The guilds, of which they were several, introduced standards of excellence to clock making. On the positive side, to achieve their aims they implemented apprenticeships, but the guilds also emphasised all that was wrong with the class driven society of the time. Elitism and elements of 'the gentleman's club' were evident in the execution of some of their aspirations. In theory at least, no one could make, buy or sell clocks without being a member or 'freeman' of a guild. The only way to achieved this was through a rigorous seven year apprenticeship with an established Clockmaker or remarkably, if you were a gentleman and had the income, you could simply buy one.
The first guild, the Worshipful Company of Clockmakers, was created by Royal Charter in 1631. It appears the earliest known clockmakers in England were immigrants but by 1620 both the English Lantern Clock and an group of native born clockmakers had appeared. The art of clock making, always the rocket science of it's day, became increasingly sophisticated with a series of English inventions and innovations.
The Golden Age of English Clock Making, a time when England led the world in craftsmanship and ingenuity, is regarded as between 1660 and 1730. A hundred years later the industrial revolution was biting hard and clock making was being transformed from a skilled craft to mechanised industry.
To put things into the perspective of Thomas Randell, he entered clock making not long before the first American clock making factory was opened in 1807.

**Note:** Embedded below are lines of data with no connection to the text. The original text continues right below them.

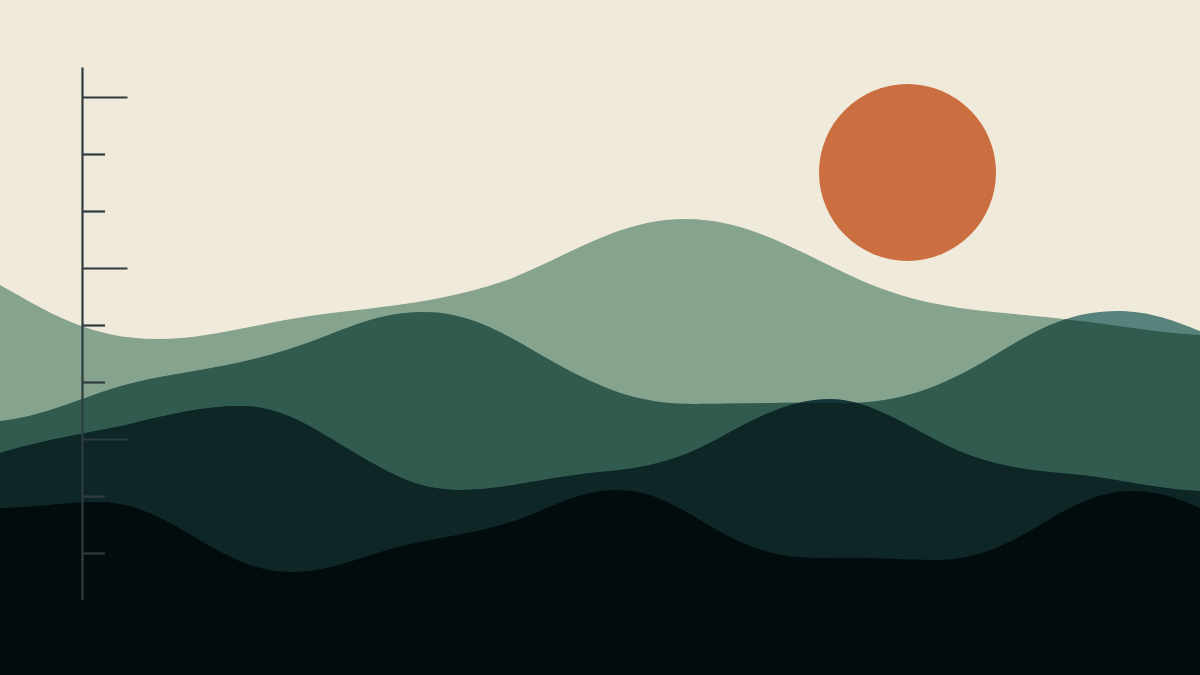
<!DOCTYPE html>
<html lang="en">
<head>
<meta charset="utf-8">
<title>Ridges and sun</title>
<style>
:root {
  --sky: #f0eada;
  --sun: #cb6f41;
  --ridge-far: #86a38d;
  --ridge-mid: #325b50;
  --ridge-mid-sky: #58837d;
  --ridge-near: #0e2726;
  --ridge-near-light: #15363a;
  --foreground: #020b0d;
  --scale: #2e3c3f;
}
html, body { margin: 0; height: 100%; overflow: hidden; background: var(--sky); }
.landscape { display: block; width: 1200px; height: 675px; }
.sky { fill: var(--sky); }
.sun { fill: var(--sun); }
.ridge-far { fill: var(--ridge-far); }
.ridge-mid { fill: var(--ridge-mid); }
.ridge-mid-sky { fill: var(--ridge-mid-sky); }
.ridge-near { fill: var(--ridge-near); }
.ridge-near-light { fill: var(--ridge-near-light); }
.foreground { fill: var(--foreground); }
.scale { stroke: var(--scale); stroke-width: 2.2; fill: none; }
</style>
</head>
<body>
<svg class="landscape" viewBox="0 0 1200 675" role="img" aria-label="Layered green hills under an orange sun, with a measuring scale at the left">
  <defs>
    <path id="far" d="M0 285C50 313 90 339 157 339C215 339 265 320 340 312C400 305 450 300 510 279C570 255 620 219 685 219C750 219 800 253 860 280C890 293 920 302 960 308C1000 314 1040 315 1080 321C1130 327 1160 333 1200 335V675H0Z"/>
    <path id="mid" d="M0 421C55 415 90 391 150 379C200 369 250 364 310 342C350 327 380 312 424 312C480 312 520 345 570 371C610 391 640 404 695 404C740 404 780 402 850 403C900 402 940 388 990 358C1030 334 1065 311 1117 311C1150 311 1175 321 1200 331V675H0Z"/>
    <path id="near" d="M0 453C50 438 90 433 130 424C170 414 205 406 240 406C285 406 315 430 360 456C395 476 420 490 460 490C505 490 540 478 600 472C660 467 690 455 730 432C770 410 800 399 830 399C870 399 910 428 950 447C1010 475 1060 470 1110 479C1150 486 1175 490 1200 491V675H0Z"/>
    <clipPath id="within-far"><use href="#far"/></clipPath>
    <clipPath id="within-mid"><use href="#mid"/></clipPath>
    <path id="tick-long" d="M82 0H127.5"/>
    <path id="tick-short" d="M82 0H105"/>
  </defs>

  <rect class="sky" width="1200" height="675"/>
  <circle class="sun" cx="907.5" cy="172.5" r="88.5"/>

  <g class="hills">
    <use class="ridge-far" href="#far"/>
    <use class="ridge-mid-sky" href="#mid"/>
    <g clip-path="url(#within-far)"><use class="ridge-mid" href="#mid"/></g>
    <use class="ridge-near-light" href="#near"/>
    <g clip-path="url(#within-mid)"><use class="ridge-near" href="#near"/></g>
    <path class="foreground" d="M0 508C40 507 65 502 97 502C145 502 175 527 215 549C245 565 265 572 292 572C335 572 365 553 420 542C460 534 495 530 535 513C570 498 590 490 618 490C660 490 690 516 730 537C765 555 790 558 830 558C870 557 900 560 935 560C985 560 1020 537 1060 513C1090 497 1110 491 1132 491C1160 491 1180 499 1200 508V675H0Z"/>
  </g>

  <g class="scale">
    <path d="M82.5 67.5V600"/>
    <use href="#tick-long" y="97.5"/>
    <use href="#tick-short" y="154.5"/>
    <use href="#tick-short" y="211.5"/>
    <use href="#tick-long" y="268.5"/>
    <use href="#tick-short" y="325.5"/>
    <use href="#tick-short" y="382.5"/>
    <use href="#tick-long" y="439.5"/>
    <use href="#tick-short" y="496.5"/>
    <use href="#tick-short" y="553.5"/>
  </g>
</svg>
</body>
</html>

Whilst the local clockmaker may have retained a certain naive charm, commercially they could not compete with cheap precision made parts or imported finished clocks. By 1850 the days of a clockmaker, meticulous hand crafting each component in a local workshop were all but finished.

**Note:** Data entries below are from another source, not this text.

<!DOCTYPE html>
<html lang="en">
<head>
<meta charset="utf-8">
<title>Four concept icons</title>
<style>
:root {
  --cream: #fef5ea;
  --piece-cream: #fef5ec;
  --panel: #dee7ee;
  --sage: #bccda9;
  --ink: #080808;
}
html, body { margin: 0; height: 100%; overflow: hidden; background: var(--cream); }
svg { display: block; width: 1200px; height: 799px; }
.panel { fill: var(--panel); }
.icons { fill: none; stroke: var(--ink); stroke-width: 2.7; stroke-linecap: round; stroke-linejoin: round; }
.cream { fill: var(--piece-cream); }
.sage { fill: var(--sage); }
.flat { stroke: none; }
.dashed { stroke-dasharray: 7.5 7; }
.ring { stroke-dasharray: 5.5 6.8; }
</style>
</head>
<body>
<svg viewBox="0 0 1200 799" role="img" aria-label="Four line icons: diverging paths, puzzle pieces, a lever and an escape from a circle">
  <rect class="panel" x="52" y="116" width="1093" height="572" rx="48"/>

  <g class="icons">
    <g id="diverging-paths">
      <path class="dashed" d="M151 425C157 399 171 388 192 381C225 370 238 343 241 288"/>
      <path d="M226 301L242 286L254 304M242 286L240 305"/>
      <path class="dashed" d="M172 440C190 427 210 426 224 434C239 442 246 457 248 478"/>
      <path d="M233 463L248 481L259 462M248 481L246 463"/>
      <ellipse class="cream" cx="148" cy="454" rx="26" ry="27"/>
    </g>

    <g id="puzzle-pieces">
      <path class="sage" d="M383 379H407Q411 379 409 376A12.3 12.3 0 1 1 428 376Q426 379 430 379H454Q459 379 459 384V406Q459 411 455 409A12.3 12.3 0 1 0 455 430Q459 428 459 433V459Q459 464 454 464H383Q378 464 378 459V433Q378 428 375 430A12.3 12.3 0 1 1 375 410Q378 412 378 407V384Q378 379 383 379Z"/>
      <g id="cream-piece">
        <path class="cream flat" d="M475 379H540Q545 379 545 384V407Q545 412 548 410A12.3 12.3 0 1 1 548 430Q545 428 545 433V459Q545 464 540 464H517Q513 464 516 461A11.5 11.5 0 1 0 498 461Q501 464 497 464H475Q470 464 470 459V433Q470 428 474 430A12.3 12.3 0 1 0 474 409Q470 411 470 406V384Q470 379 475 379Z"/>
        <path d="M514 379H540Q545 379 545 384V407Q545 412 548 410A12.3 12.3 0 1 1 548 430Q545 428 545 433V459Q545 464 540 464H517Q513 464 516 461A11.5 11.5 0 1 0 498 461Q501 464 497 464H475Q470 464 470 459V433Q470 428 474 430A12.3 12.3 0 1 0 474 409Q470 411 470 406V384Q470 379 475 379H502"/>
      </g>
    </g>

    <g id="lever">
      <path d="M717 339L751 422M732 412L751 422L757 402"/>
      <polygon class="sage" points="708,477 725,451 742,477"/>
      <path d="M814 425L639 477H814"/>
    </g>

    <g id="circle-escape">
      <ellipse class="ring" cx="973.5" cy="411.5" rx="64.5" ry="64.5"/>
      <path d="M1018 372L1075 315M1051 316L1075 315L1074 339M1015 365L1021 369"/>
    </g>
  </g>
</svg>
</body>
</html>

Thomas Randell's career path seems to mirror this upheaval. Whilst he always states his occupation as Watch and Clock Maker in the census, his appearances in the trade journals show a progressively more varied portfolio. As the years pass, his endeavours drift increasing from clock making, which must have been in chronic decline, to fish and tourism which in Cromer, were expanding industries.
Many of the traditional village crafts like shoe making, clock making etc, disappeared with in a few years of the introduction of automation. Those who were able to adapt, survived by diversifying but many were forced to move to the cities to seek work in the newly formed factories. It was a period of tremendous uncertainty for many occupations and clock makers with their laborious high skill levels were exceedingly vulnerable.
Nathaniel Randell, recorded in 1851 as a clockmakers apprentice with John Randall in Holt, established a jewellery shop whilst living in Ixworth, Suffolk. I rather assume that his apprenticeship days gave him a grounding in clock making but concentrated on nurturing business skills. Whilst there are several records of individual clocks made by Thomas Randell, I'm not aware of any clocks made by Nathaniel. This tends to imply that he was retailing. This may be doing him a disservice but it would be no more than a reflection of the period in which he operated.
Clock making continues to evolve and these days clocks, almost invariably, contain no clockwork parts.

Hi, I would love to hear from you. I would be thrilled to receive any contributions or even corrections.
If you are connected to this family tree please say hello, Martin -